Narrate a nice sounding inspirational or humorous, preferably a personal story.
2. A Rhetorical Question
A rhetorical question is a question that you ask without expecting an answer. The purpose is to get the audience thinking in the direction you want them to.
“Ladies and gentlemen I ask you. What choice will you make today? Will you take action and preserve or will you go about your normal routine and let it die? The choice… is yours.” – A speech on wildlife preservation.
Note: This speech close is generic and can be remodeled and fit to numerous speech types.
3. A Quote
“In the words of 35th President of the United States, Mr. John F Kennedy, ‘Ask not what your country can do for you instead ask what you can do for your country.’ All of us can serve our country a hundred times better than what we’re already doing. All we need is a little support. Your country is waiting for you. Where are you?” – A speech about good citizenship.
“Basketball legend Michael Jordan once said, ‘Talent wins games, but teamwork and intelligence wins championships.’ Ladies and gentlemen I ask you. What do you want to do? Do you want to win a game? Or you want to win the championship? The choice… is yours.” – A speech on teamwork.
4. A Call for Action
“So on this winter morning in the month of February, with the Sun and the Wind Gods as our witness, let us take a pledge. Let us pledge that no matter what life shows us, no matter what it makes us go through in our time here, we will always focus on the light at the end of the tunnel. It is going to be hard for when the dark time comes it is very easy to lose focus and it is for those testing times that this pledge will guide you. Take a pledge that no matter what comes through the door of tomorrow, you will always keep your eyes fixed on the happiness that you deserve, on the difference that you need to make, on the life that you want to live.
Take a pledge that I will embrace life as it happens. If it has to give the good, I will accept with open arms. If it has to give the bad, I give back the hell before it gives me that!” – An inspirational speech on seeing the light at the end of the tunnel.
5. A Short Inspirational Poem
“So stick to the fight when you’re hardest hit.
It’s when things seem worst that you must not quit.” – From the poem ‘Don’t Quit.’
6. Repetition of the Speech’s Main Idea
The best example of such a speech is Martin Luther King’s I have a dream or Barrack Obama’s Yes we can. Here the phrase is repeated over and over again in the middle of the speech and then used once again to end the speech with the exact same words. This creates a wonderful stickiness effect in the minds of the audience.

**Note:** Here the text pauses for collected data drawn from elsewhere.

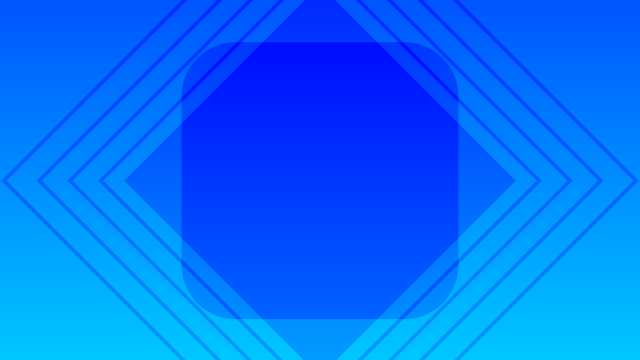
Give the GLSL for this background, as a WebGL 1 fragment shader.

```glsl
precision highp float;
// Blue vertical gradient behind a filled diamond, four nested diamond outlines
// and a translucent rounded square. Each layer is a distance function whose
// coverage lowers the green channel, so overlaps grow deeper blue.

uniform vec2 u_resolution;

// Lengths are fractions of the canvas height.
const vec3 SKY_TOP = vec3(0.0, 0.33, 1.0);
const vec3 SKY_BOTTOM = vec3(0.0, 0.78, 1.0);
const float CENTER_Y = 0.498;

const float DIAMOND_RADIUS = 0.544;
const float FIRST_RING = 0.609;
const float RING_STEP = 0.0856;
const float LAST_RING_GAP = 0.0125;   // extra space before the outermost ring
const float RING_HALF_WIDTH = 0.0072;
const int RING_COUNT = 4;

const float SQUARE_HALF = 0.3845;
const float SQUARE_CORNER = 0.15;

const float DIAMOND_SHADE = 0.17;
const float RING_SHADE = 0.17;
const float SQUARE_SHADE = 0.17;

float roundedSquare(vec2 p, float halfSize, float corner) {
  vec2 q = abs(p) - halfSize + corner;
  return length(max(q, 0.0)) + min(max(q.x, q.y), 0.0) - corner;
}

// Anti-aliased coverage of the region where the distance is negative.
float coverage(float dist, float pixel) {
  return clamp(0.5 - dist / pixel, 0.0, 1.0);
}

void main() {
  float pixel = 1.0 / u_resolution.y;
  vec2 p = (gl_FragCoord.xy - vec2(0.5 * u_resolution.x, 0.0)) * pixel;
  vec3 color = mix(SKY_BOTTOM, SKY_TOP, p.y);
  p.y -= CENTER_Y;

  // Diamonds use Manhattan distance, which needs a wider edge.
  float manhattan = abs(p.x) + abs(p.y);
  float diagonalPixel = 1.4142 * pixel;
  float shade = DIAMOND_SHADE * coverage(manhattan - DIAMOND_RADIUS, diagonalPixel);

  // Nested outlines
  for (int i = 0; i < RING_COUNT; i++) {
    float radius = FIRST_RING + RING_STEP * float(i);
    if (i == RING_COUNT - 1) radius += LAST_RING_GAP;
    float ring = abs(manhattan - radius) - RING_HALF_WIDTH;
    shade += RING_SHADE * coverage(ring, diagonalPixel);
  }

  // Rounded square
  shade += SQUARE_SHADE * coverage(roundedSquare(p, SQUARE_HALF, SQUARE_CORNER), pixel);

  color.g = max(color.g - shade, 0.0);
  gl_FragColor = vec4(color, 1.0);
}
```
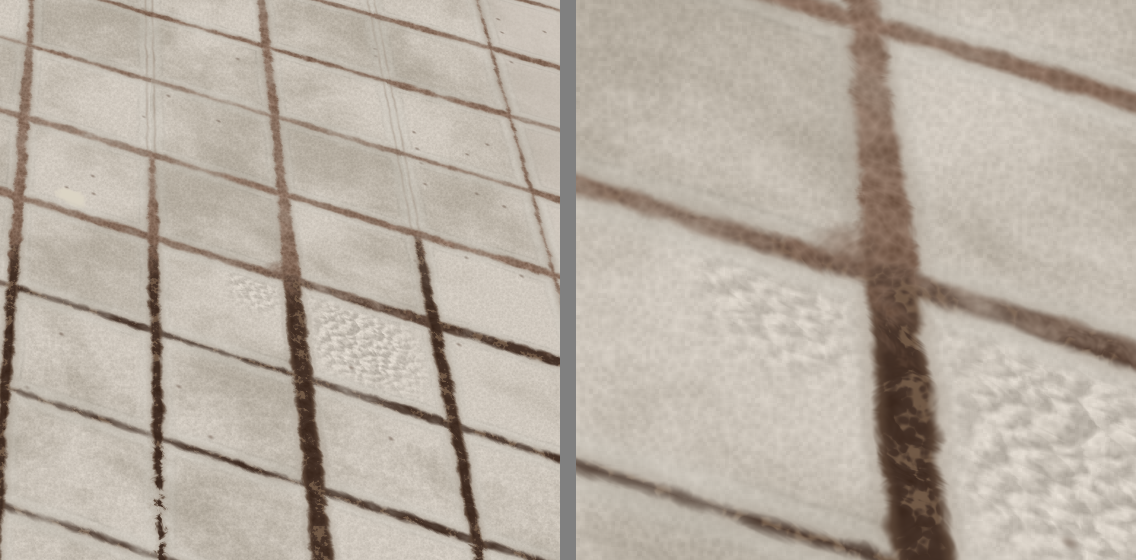
Left, the full canvas; right, a detail of the centre.
This texture is drawn by a Shadertoy shader. Its source:

```glsl
// Weathered concrete paving seen at a slant: a projected square grid whose joints
// vary from closed pale grooves to rusty lines and wide dark gaps. Layered sines
// mottle the slabs and wobble the joints; cellular noise makes grit, pits and relief.

vec2 hash2(vec2 p) {
    vec3 q = fract(p.xyx * vec3(0.1031, 0.1030, 0.0973));
    q += dot(q, q.yzx + 33.33);
    return fract((q.xx + q.yz) * q.zy);
}

// Distances to the nearest and second nearest cell points
vec2 cells(vec2 p) {
    vec2 id = floor(p), d = vec2(9.0);
    for (int y = -1; y <= 1; y++)
    for (int x = -1; x <= 1; x++) {
        vec2 c = id + vec2(x, y);
        float r = length(c + hash2(c + 91.0) - p);
        d = r < d.x ? vec2(r, d.x) : vec2(d.x, min(d.y, r));
    }
    return d;
}

// Layered, warped sines, roughly -1 to 1
float waves(vec2 p) {
    float sum = 0.0, amp = 0.6;
    for (int i = 0; i < 5; i++) {
        p = mat2(1.36, 1.08, -1.08, 1.36) * p + 0.7 * sin(p.yx) + 2.3;
        sum += amp * sin(p.x) * sin(p.y);
        amp *= 0.65;
    }
    return sum;
}

float band(float d, float halfWidth, float soft) {
    return 1.0 - smoothstep(halfWidth - soft, halfWidth + soft, d);
}

void mainImage(out vec4 fragColor, in vec2 fragCoord) {
    // Project the canvas, y downward, onto the paving grid
    vec2 p = fragCoord / iResolution.xy;
    p.y = 1.0 - p.y;
    mat3 view = mat3(0.2131, 0.0612, -0.0114,
                     -0.0111, 0.1173, -0.0515,
                     0.0521, 0.0807, 1.0);
    vec3 q = inverse(view) * vec3(p, 1.0);
    vec2 flatPos = q.xy / q.z;
    vec2 g = flatPos + 0.009 * vec2(waves(flatPos * 4.0), waves(flatPos * 4.0 + 7.0));
    vec2 soft = max(fwidth(flatPos), vec2(0.015, 0.022));
    vec2 line = round(g), off = abs(g - line), tile = floor(g);
    float mottle = waves(g * 1.7 + tile * 5.0);
    float wear = waves(g * 2.6 + 4.0);
    float fine = waves(g * 13.0);
    float grit = cells(p * 170.0).x;

    // Slabs: tone per slab, broad mottling and fine grain
    float tone = 0.62 + 0.65 * (hash2(tile + 40.0).x - 0.5) + 0.5 * mottle + 0.12 * fine;
    tone += 0.12 * smoothstep(1.5, 3.0, g.y) - 0.12 * band(g.y, 1.0, 1.0);
    vec3 col = mix(vec3(0.705, 0.672, 0.622), vec3(0.82, 0.79, 0.75), smoothstep(-0.1, 1.0, tone));
    col += 0.05 * (grit - 0.5) + 0.03 * (hash2(floor(p * 384.0)).x - 0.5);
    col = mix(col, vec3(0.81, 0.775, 0.74), 0.6 * smoothstep(3.6, 4.4, g.x));

    // Crinkled relief on the worn slabs, faint over the nearer rows
    vec2 s = g * 16.0 + 0.35 * vec2(fine, wear);
    float relief = cells(s).x - cells(s + vec2(0.3, 0.2)).x;
    float inSlab = smoothstep(0.06, 0.16, min(off.x, off.y));
    float worn = band(length(g - vec2(2.45, 2.45)), 0.4, 0.25)
               + 0.8 * band(length(g - vec2(1.72, 2.24)), 0.2, 0.12)
               + 0.2 * smoothstep(2.3, 3.6, g.y);
    col += (0.24 * relief - 0.02) * worn * inSlab;

    // Scattered pits and one pale chip
    vec2 pitId = floor(g * 5.0), pit = hash2(pitId + 17.0);
    float pitDist = length(fract(g * 5.0) - 0.25 - 0.5 * pit);
    col = mix(col, vec3(0.48, 0.41, 0.36), 0.6 * step(0.94, pit.x) * band(pitDist, 0.07, 0.07));
    float chip = length((g - vec2(0.39, 1.82)) * vec2(0.8, 1.0));
    col = mix(col, vec3(0.86, 0.83, 0.77), band(chip + 0.02 * fine, 0.085, 0.02));

    // Cool pale rims and a faint bevel line inside each slab
    float rim = min(off.x, off.y * 0.85);
    col = mix(col, vec3(0.80, 0.79, 0.755), 0.4 * band(rim, 0.09, 0.06));
    col -= 0.04 * band(abs(rim - 0.10), 0.008, 0.014) * clamp(0.5 + 0.8 * wear, 0.0, 1.0);

    // Joints running down: half width, row where they open, row where they darken
    int k = clamp(int(line.x), 0, 4);
    float halfDown = float[5](0.036, 0.036, 0.066, 0.042, 0.022)[k];
    float opening = float[5](-9.0, 1.0, -9.0, 1.0, -9.0)[k];
    float darkRow = float[5](2.6, 2.2, 2.05, 1.1, 9.0)[k];
    float open = smoothstep(opening - 0.06, opening + 0.12, g.y);
    float groove = band(abs(off.x - 0.03), 0.006, 0.016) * (1.0 - open);
    col = mix(col, vec3(0.60, 0.53, 0.47), (0.4 + 0.3 * wear) * groove);
    halfDown *= mix(0.5, 1.0, smoothstep(0.7, 1.9, g.y + (k == 0 ? 1.2 : 0.0)));
    halfDown -= 0.03 * smoothstep(3.7, 4.6, g.y) * (0.6 + fine) * float(k % 2);
    halfDown *= 1.0 + 0.2 * wear;
    float down = open * band(off.x + 0.012 * fine, halfDown, soft.x);
    down *= mix(clamp(0.8 + 0.35 * wear, 0.5, 1.0), 1.0, smoothstep(1.0, 2.0, g.y));
    float darkDown = smoothstep(-0.25, 0.25, g.y - darkRow + 0.25 * fine);

    // Joints running across: thinner, each stretch with its own width and strength
    vec2 stretch = hash2(vec2(tile.x, line.y) + 63.0);
    float halfAcross = 0.021 + 0.018 * stretch.x + (line.y == 2.0 ? 0.012 : 0.0);
    halfAcross *= 1.0 + 0.3 * wear;
    float strength = clamp(0.55 + 0.4 * stretch.y + 0.4 * wear + 0.2 * fine, 0.25, 1.0);
    float across = strength * band(off.y + 0.014 * fine, halfAcross, soft.y);
    float darkAcross = smoothstep(1.7, 2.7, g.y + 0.25 * (g.x - 2.0) + 0.5 * (stretch.y - 0.5) + 0.4 * fine);

    // Stained edges, then rusty or dark filling, browner toward its sides, with crumbs
    float halo = max(open * band(off.x, halfDown + 0.02, 0.04), strength * band(off.y, halfAcross + 0.02, 0.05));
    col = mix(col, vec3(0.60, 0.54, 0.48), 0.5 * halo);
    vec3 rust = vec3(0.53, 0.425, 0.36) + 0.06 * fine + 0.10 * (grit - 0.5);
    vec3 gap = vec3(0.265, 0.19, 0.15) + 0.05 * fine;
    gap = mix(gap, vec3(0.50, 0.40, 0.31), 0.7 * smoothstep(0.2, 0.8, fine + grit - 0.35));
    vec3 gapDown = mix(gap, vec3(0.43, 0.34, 0.27), 0.6 * smoothstep(0.5, 1.0, off.x / max(halfDown, 0.01)));
    float corner = band(length(g - vec2(1.92, 1.94)) + 0.02 * fine, 0.07, 0.06);
    col = mix(col, rust, 0.7 * corner);
    col = mix(col, mix(rust, gap, darkAcross), across);
    col = mix(col, mix(rust, gapDown, darkDown), down);

    fragColor = vec4(clamp(col, 0.0, 1.0), 1.0);
}
```
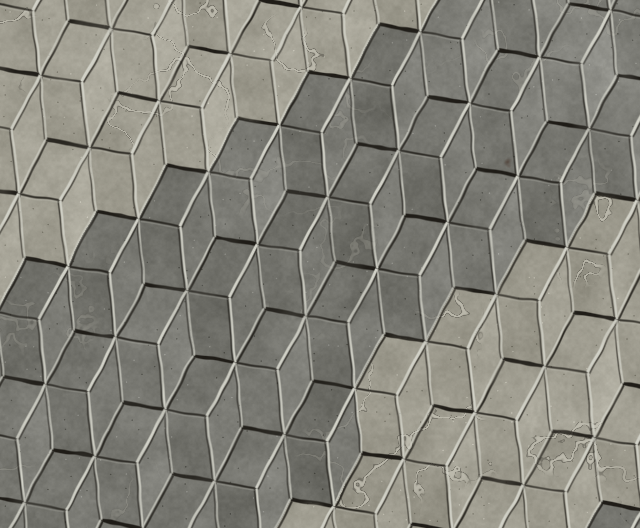
Reproduce this pattern procedurally as a Shadertoy shader.

```glsl
float hash(vec2 p) {
    vec3 q = fract(vec3(p.xyx) * 0.1031);
    q += dot(q, q.yzx + 33.33);
    return fract((q.x + q.y) * q.z);
}

float noise(vec2 p) {
    vec2 i = floor(p), f = fract(p);
    f = f * f * (3.0 - 2.0 * f);
    return mix(mix(hash(i), hash(i + vec2(1, 0)), f.x),
               mix(hash(i + vec2(0, 1)), hash(i + 1.0), f.x), f.y);
}

float fbm(vec2 p) {
    float sum = 0.0, amp = 0.5;
    for (int i = 0; i < 4; i++) {
        sum += amp * noise(p);
        p = p * 2.1 + 17.0;
        amp *= 0.5;
    }
    return sum;
}

// Soft stroke along an edge from the origin, shifted sideways
float stroke(vec2 p, vec2 edge, float shift, float halfWidth) {
    float len = length(edge);
    vec2 dir = edge / len;
    float across = abs(dir.x * p.y - dir.y * p.x - shift);
    float along = abs(dot(p, dir) - 0.5 * len) - 0.5 * len;
    float soft = max(0.012, 4.5 / iResolution.y);
    return smoothstep(halfWidth + soft, halfWidth - soft, across)
         * smoothstep(0.015, -0.015, along);
}

bool insideRhomb(vec2 p, vec2 u, vec2 v) {
    vec2 c = inverse(mat2(u, v)) * p;
    return all(greaterThanEqual(c, vec2(0))) && all(lessThan(c, vec2(1)));
}

// Diagonal grey band between the pale pavers
bool isGrey(vec2 id) {
    return (id.y >= 0.0 && id.y < 3.0) || (id.y == 3.0 && id.x < -1.0) || id.y > 5.0;
}

void mainImage(out vec4 fragColor, in vec2 fragCoord) {
    // Canvas height is 6.32 units, y pointing down
    vec2 pos = vec2(fragCoord.x, iResolution.y - fragCoord.y) * 6.32 / iResolution.y;
    vec2 p = pos - vec2(3.34, 1.5);
    p += 0.022 * (vec2(noise(pos * 5.0), noise(pos * 5.0 + 40.0)) - 0.5);

    // Three edge directions of a cube and the lattice they span
    vec2 across = vec2(0.505, 0.085), rise = vec2(0.34, -0.645), drop = vec2(0.08, 0.775);
    mat2 lattice = mat2(across + rise, across + drop);
    vec2 base = round(inverse(lattice) * p);

    float dark = 0.0, light = 0.0, face = 0.0;
    vec2 cube = base;
    for (int j = -1; j <= 1; j++)
    for (int i = -1; i <= 1; i++) {
        vec2 id = base + vec2(i, j);
        vec2 q = p - lattice * id;

        // Faces: top, front, right
        if (insideRhomb(q, across, rise)) { cube = id; face = 0.0; }
        if (insideRhomb(q, across, drop)) { cube = id; face = 1.0; }
        if (insideRhomb(q - across, rise, drop)) { cube = id; face = 2.0; }

        // Shadowed grooves
        float chip = 0.012 * noise(pos * 9.0);
        dark = max(dark, 0.8 * stroke(q, across, 0.0, 0.012));
        dark = max(dark, stroke(q, -across, 0.0, 0.016 + chip));
        dark = max(dark, 0.8 * stroke(q, rise, 0.022, 0.012));
        dark = max(dark, 0.65 * stroke(q, -rise, -0.026, 0.01));
        dark = max(dark, 0.6 * stroke(q, drop, 0.02, 0.008));
        dark = max(dark, 0.65 * stroke(q, -drop, -0.024, 0.009));

        // Sunlit groove walls
        light = max(light, 0.75 * stroke(q, rise, -0.01, 0.011));
        light = max(light, stroke(q, -rise, 0.003, 0.016));
        light = max(light, 0.75 * stroke(q, drop, -0.006, 0.01));
        light = max(light, 0.9 * stroke(q, -drop, 0.004, 0.013));
        light = max(light, 0.25 * stroke(q, across, 0.026, 0.007));
    }

    // Concrete tone per cube and per face
    bool grey = isGrey(cube);
    vec3 col = grey ? vec3(0.455, 0.455, 0.43) : vec3(0.62, 0.61, 0.56);
    col += 0.05 * (hash(cube + 60.0) - 0.5) + 0.025 * (hash(cube * 3.0 + face + 90.0) - 0.5);
    col += face == 2.0 ? 0.035 : (face == 1.0 ? -0.01 : 0.0);
    if (grey) col += 0.05 * smoothstep(3.5, 7.5, pos.x - 0.5 * pos.y);

    // Stains, grain and pits
    col += 0.12 * (fbm(pos * 3.0) - 0.47) + 0.07 * (fbm(pos * 22.0) - 0.47);
    vec2 pitCell = floor(pos * 11.0);
    vec2 pitPos = fract(pos * 11.0) - 0.25 - 0.5 * vec2(hash(pitCell), hash(pitCell + 31.0));
    float pit = smoothstep(0.16, 0.04, length(pitPos)) * step(0.9, hash(pitCell + 70.0));
    col += pit * (hash(pitCell + 7.0) > 0.65 ? 0.1 : -0.13);
    float rust = smoothstep(0.09, 0.02, length(pos - vec2(6.08, 1.94)) + 0.05 * noise(pos * 20.0));
    col = mix(col, vec3(0.28, 0.2, 0.16), 0.7 * rust);

    // Pale scuffs and hairline cracks on worn cubes
    float vein = abs(fbm(pos * 1.7 + 8.0) - 0.48);
    float worn = smoothstep(0.5, 0.7, noise(pos * 1.3 + 5.0)) * (grey ? 0.2 : 0.8);
    col = mix(col, vec3(0.76, 0.75, 0.7), worn * smoothstep(0.02, 0.004, vein));
    col = mix(col, vec3(0.3, 0.29, 0.26), 0.6 * worn * smoothstep(0.006, 0.001, abs(vein - 0.018)));

    float wear = 0.75 + 0.4 * noise(pos * 4.0 + 12.0);
    col = mix(col, vec3(0.12, 0.11, 0.09), clamp(dark * wear, 0.0, 1.0));
    col = mix(col, vec3(0.82, 0.82, 0.78), clamp(light * wear, 0.0, 1.0));
    fragColor = vec4(clamp(col, 0.0, 1.0), 1.0);
}
```
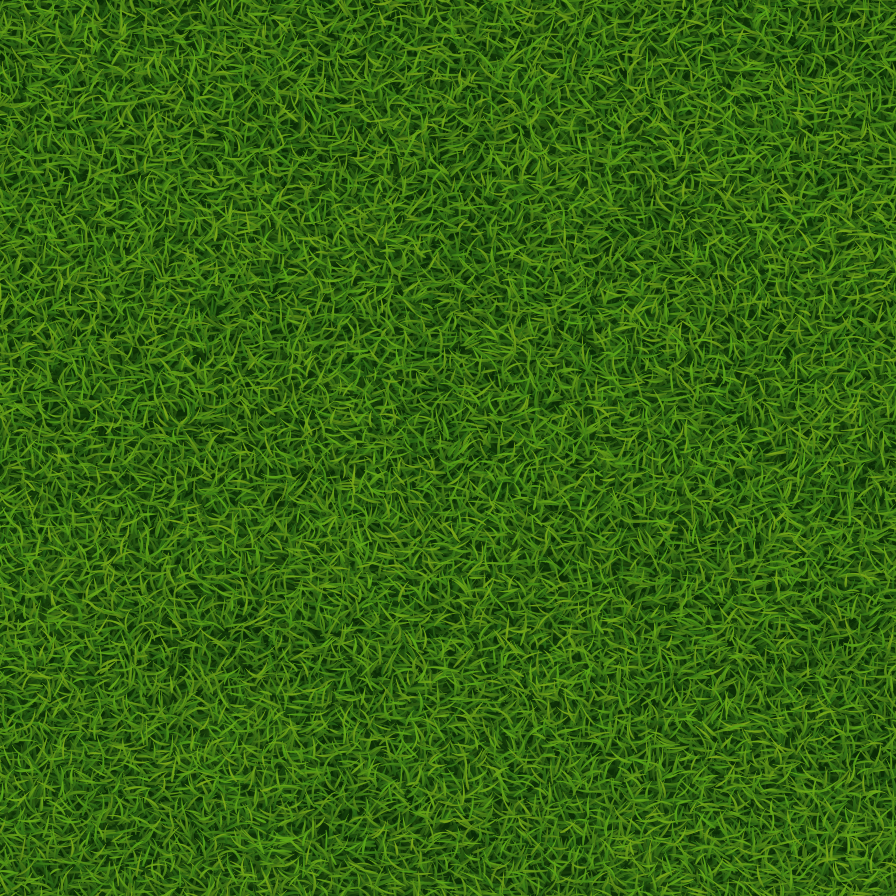
A three.js fragment shader for this texture:

```glsl
varying vec2 vUv;

vec4 hash4(vec3 p) {
  vec4 q = fract(p.xyzx * vec4(0.1031, 0.1030, 0.0973, 0.1099));
  q += dot(q, q.wzxy + 33.33);
  return fract((q.xxyz + q.yzzw) * q.zywx);
}

float gradientDot(vec2 cell, vec2 offset) {
  vec2 gradient = hash4(vec3(cell, 91.0)).xy * 2.0 - 1.0;
  return dot(gradient, offset);
}

float gradientNoise(vec2 p) {
  vec2 i = floor(p);
  vec2 f = fract(p);
  vec2 u = f * f * f * (f * (f * 6.0 - 15.0) + 10.0);
  float low = mix(gradientDot(i, f),
                  gradientDot(i + vec2(1.0, 0.0), f - vec2(1.0, 0.0)), u.x);
  float high = mix(gradientDot(i + vec2(0.0, 1.0), f - vec2(0.0, 1.0)),
                   gradientDot(i + 1.0, f - 1.0), u.x);
  return mix(low, high, u.y);
}

// Three-stop ramp from deep shade to sunlit tip
vec3 grassColor(float tone) {
  vec3 shade = vec3(0.04, 0.165, 0.018);
  vec3 leaf = vec3(0.195, 0.40, 0.08);
  vec3 sunlit = vec3(0.42, 0.65, 0.09);
  vec3 color = mix(shade, leaf, clamp(tone * 2.0, 0.0, 1.0));
  return mix(color, sunlit, clamp(tone * 2.0 - 1.0, 0.0, 1.0));
}

// Curved tapering blade: x = coverage, y = position from root to tip, z = side
vec3 blade(vec2 p, float lean, float size, float bend, float halfWidth) {
  vec2 along = vec2(sin(lean), cos(lean));
  float s = dot(p, along) / size;
  float x = dot(p, vec2(along.y, -along.x)) - bend * size * (s * s - 0.25);
  float t = s + 0.5;
  float width = halfWidth * (1.0 - t * t) * smoothstep(-0.3, 0.35, t);
  float ends = smoothstep(0.0, 0.05, t) * smoothstep(1.0, 0.95, t);
  float cover = smoothstep(0.045, -0.045, abs(x) - width) * ends;
  return vec3(cover, t, x / halfWidth);
}

void main() {
  float patches = gradientNoise(vUv * 9.0) + 0.6 * gradientNoise(vUv * 23.0);
  vec3 color = grassColor(0.04 + 0.08 * patches);

  // Layers run from broad dark blades at the bottom to fine bright ones on top
  for (int layer = 0; layer < 14; layer++) {
    float id = float(layer);
    float height = id / 13.0;
    vec2 p = vUv * 60.0 + id * vec2(7.37, 3.71);
    vec2 home = floor(p);

    for (int row = -1; row <= 1; row++) {
      for (int column = -1; column <= 1; column++) {
        vec2 cell = home + vec2(float(column), float(row));
        vec4 place = hash4(vec3(cell, id + 5.0));
        vec4 look = hash4(vec3(cell, id + 47.0));

        vec2 center = cell + 0.5 + (place.xy - 0.5) * 0.8;
        float lean = (place.z - 0.5) * 3.4;
        float size = mix(1.0, 1.9, place.w);
        float halfWidth = mix(0.17, 0.085, height) * mix(0.8, 1.2, look.y);
        vec3 b = blade(p - center, lean, size, (look.x - 0.5) * 1.2, halfWidth);

        // Tone rises with height, towards the tip and on one side of the rib
        float tone = pow(height, 1.8) * 0.92 + 0.24 * (look.z - 0.5);
        tone += 0.28 * (b.y - 0.5) * (0.3 + height);
        tone += 0.05 * smoothstep(-0.3, 0.3, b.z) + 0.10 * patches;
        vec3 tint = vec3(mix(0.84, 1.14, look.w), 1.0, 1.0);
        color = mix(color, grassColor(tone) * tint, b.x);
      }
    }
  }

  gl_FragColor = vec4(color, 1.0);
}
```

7. Referring to the Beginning of the Speech
In this method, you as the speaker refer to the beginning of the speech to bring to life the memories of what you introduced at the beginning. This reinforces the message and provides a solution to the problem you introduced in a naturally progressive manner.
For a speech which began with reference to the introverted speaker blacking out as a kid when the children of the neighborhood asked him to play football with them:
“The key to remember is to be ready. Be ready for when the moment comes, you will not black out in front of those children. Instead you have the strength and the courage to say, ‘I want to play football with you. Wanna try me?’”
8. Summarize the Main Points
This method is popularly referred to as 3 part symmetrical speech outline which is,
- Tell them what you are going to tell them
- Tell them
- Tell them what you just told them
That is, you introduce the topic, present the speech and then summarize the key points of what you discussed in the speech.
These are eight of the commonly used tried and tested methods of ending a speech. All you need to do is pick one (or a combination) of them, incorporate in your next speech and start preparing. At the same time feel free to use any other method you find to be better fitting for your speech purpose. Do let me know if you do so, I’d be happy to know!
At the end, all you need to remember is:
- Prepare and rehearse your beginning and conclusion very well. These are the inflection points which make the maximum impact.
- Leave the audience with a smile. Always end the speech on a happy note.
After all you can always end the speech by saying, “I hope you enjoyed my speech and if you did not, I hope you had a good nap.”